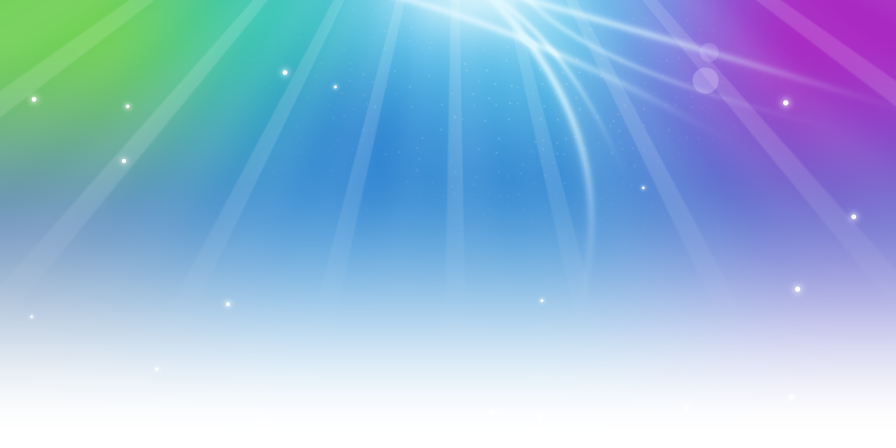
Reproduce this background procedurally as a Shadertoy shader.

```glsl
// Aurora-coloured sky fading to white, with light shafts, curved streaks and sparkles.

const vec3 GREEN   = vec3(0.46, 0.82, 0.36);
const vec3 TEAL    = vec3(0.24, 0.78, 0.70);
const vec3 CYAN    = vec3(0.32, 0.74, 0.90);
const vec3 VIOLET  = vec3(0.53, 0.40, 0.85);
const vec3 MAGENTA = vec3(0.67, 0.18, 0.77);
const vec3 STEEL   = vec3(0.42, 0.57, 0.74);
const vec3 BLUE    = vec3(0.27, 0.59, 0.84);
const vec3 DEEP    = vec3(0.19, 0.50, 0.82);
const vec3 INDIGO  = vec3(0.43, 0.44, 0.81);

vec2 hash2(vec2 c) {
    vec3 q = fract(c.xyx * vec3(0.1031, 0.1030, 0.0973));
    q += dot(q, q.yzx + 33.33);
    return fract((q.xx + q.yz) * q.zy);
}

// Soft round spot: 1 at the centre, fading over the given radii.
float blob(vec2 p, vec2 center, vec2 radius) {
    vec2 d = (p - center) / radius;
    return exp(-dot(d, d));
}

float disc(vec2 p, vec2 center, float radius, float pixel) {
    return 1.0 - smoothstep(radius - pixel, radius + pixel, length(p - center));
}

// Horizontal palettes blended by height.
vec3 skyColor(vec2 p) {
    vec3 upper = mix(GREEN, TEAL, smoothstep(0.2, 0.62, p.x));
    upper = mix(upper, CYAN, smoothstep(0.55, 0.98, p.x));
    upper = mix(upper, VIOLET, smoothstep(1.2, 1.62, p.x));
    upper = mix(upper, MAGENTA, smoothstep(1.48, 1.8, p.x));
    vec3 lower = mix(STEEL, BLUE, smoothstep(0.0, 0.75, p.x));
    lower = mix(lower, INDIGO, smoothstep(1.15, 1.9, p.x));
    float middle = blob(p, vec2(0.9, p.y), vec2(0.5, 1.0));
    float start = 0.45 + 0.08 * middle;
    vec3 sky = mix(lower, upper, smoothstep(start, start + 0.48, p.y));
    sky = mix(sky, DEEP, 0.65 * blob(p, vec2(0.80, 0.68), vec2(0.18, 0.17)));
    return mix(sky, DEEP, 0.35 * blob(p, vec2(1.18, 0.60), vec2(0.2, 0.12)));
}

// Evenly spaced beams plus broad sine shading around one source.
float lightShafts(vec2 p, vec2 source) {
    const float SPACING = 0.235;
    vec2 d = p - source;
    float angle = atan(d.x, -d.y);
    float offset = abs(fract(angle / SPACING + 0.5) - 0.5);
    float beam = 1.0 - smoothstep(0.065, 0.095, offset);
    float shade = sin(angle * 17.0 + 1.0) + sin(angle * 41.0);
    return (0.13 * beam + 0.018 * shade) * smoothstep(0.22, 0.7, p.y);
}

// Glowing quadratic curve that fades towards its end.
float streak(vec2 p, vec2 a, vec2 b, vec2 c, float width) {
    const int STEPS = 20;
    float nearest = 1e3, along = 0.0;
    vec2 from = a;
    for (int i = 1; i <= STEPS; i++) {
        float t = float(i) / float(STEPS);
        vec2 to = mix(mix(a, b, t), mix(b, c, t), t);
        vec2 side = to - from;
        float h = clamp(dot(p - from, side) / dot(side, side), 0.0, 1.0);
        float dist = length(p - from - side * h);
        if (dist < nearest) {
            nearest = dist;
            along = t + (h - 1.0) / float(STEPS);
        }
        from = to;
    }
    float core = exp(-pow(nearest / width, 2.0));
    float halo = 0.25 * exp(-nearest / (width * 3.0));
    return (core + halo) * (1.0 - smoothstep(0.2, 1.0, along));
}

// One jittered sparkle in some cells of a grid.
float sparkles(vec2 p, float cellSize, float radius, float density, float pixel) {
    vec2 cell = floor(p / cellSize);
    vec2 jitter = hash2(cell + 7.0);
    vec2 trait = hash2(cell + 91.0);
    vec2 center = (cell + 0.2 + 0.6 * jitter) * cellSize;
    float size = radius * mix(0.45, 1.0, trait.y);
    float glow = 0.4 * blob(p, center, vec2(size * 2.0));
    return step(trait.x, density) * max(disc(p, center, size, pixel), glow);
}

void mainImage(out vec4 fragColor, in vec2 fragCoord) {
    vec2 p = fragCoord / iResolution.y;
    float pixel = 1.0 / iResolution.y;
    vec3 color = skyColor(p);

    // Bright source at the top, then shafts
    color = mix(color, vec3(0.5, 0.82, 0.96), 0.6 * blob(p, vec2(1.12, 1.02), vec2(0.36, 0.2)));
    color = mix(color, vec3(0.93, 0.99, 1.0), 0.8 * blob(p, vec2(1.06, 1.03), vec2(0.18, 0.11)));
    color += (1.0 - color) * lightShafts(p, vec2(1.016, 1.51));

    // Curved streaks
    float light = 0.6 * streak(p, vec2(1.09, 1.01), vec2(1.417, 0.68), vec2(1.28, 0.27), 0.010);
    light += 0.55 * streak(p, vec2(0.88, 1.01), vec2(1.25, 0.91), vec2(1.67, 0.66), 0.009);
    light += 0.5 * streak(p, vec2(1.04, 1.04), vec2(1.54, 0.90), vec2(2.1, 0.73), 0.009);
    light += 0.5 * streak(p, vec2(1.10, 1.01), vec2(1.29, 0.88), vec2(1.41, 0.57), 0.007);
    light += 0.35 * streak(p, vec2(1.17, 1.01), vec2(1.33, 0.83), vec2(1.93, 0.70), 0.007);
    color = mix(color, vec3(0.88, 0.97, 1.0), min(light, 0.95));

    // Translucent discs and fade to white
    float bokeh = 0.3 * disc(p, vec2(1.575, 0.82), 0.029, pixel);
    bokeh += 0.2 * disc(p, vec2(1.583, 0.883), 0.021, pixel);
    color = mix(color, vec3(0.9, 0.88, 1.0), bokeh);
    color = mix(color, vec3(1.0), 1.0 - smoothstep(0.02, 0.62, p.y));

    // Sparkles and fine dust
    float dust = sparkles(p, 0.025, 0.0016, 0.4, pixel) * blob(p, vec2(1.15, 0.8), vec2(0.45, 0.25));
    float stars = sparkles(p, 0.23, 0.0065, 0.45, pixel);
    color = mix(color, vec3(1.0), max(stars, 0.3 * dust));
    fragColor = vec4(clamp(color, 0.0, 1.0), 1.0);
}
```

○ ○ ○

**Requirement**
Which lines of the listing above hold the word "radius"? Copy each of them.

**Answer box**
float blob(vec2 p, vec2 center, vec2 radius) {
    vec2 d = (p - center) / radius;
float disc(vec2 p, vec2 center, float radius, float pixel) {
    return 1.0 - smoothstep(radius - pixel, radius + pixel, length(p - center));
float sparkles(vec2 p, float cellSize, float radius, float density, float pixel) {
    float size = radius * mix(0.45, 1.0, trait.y);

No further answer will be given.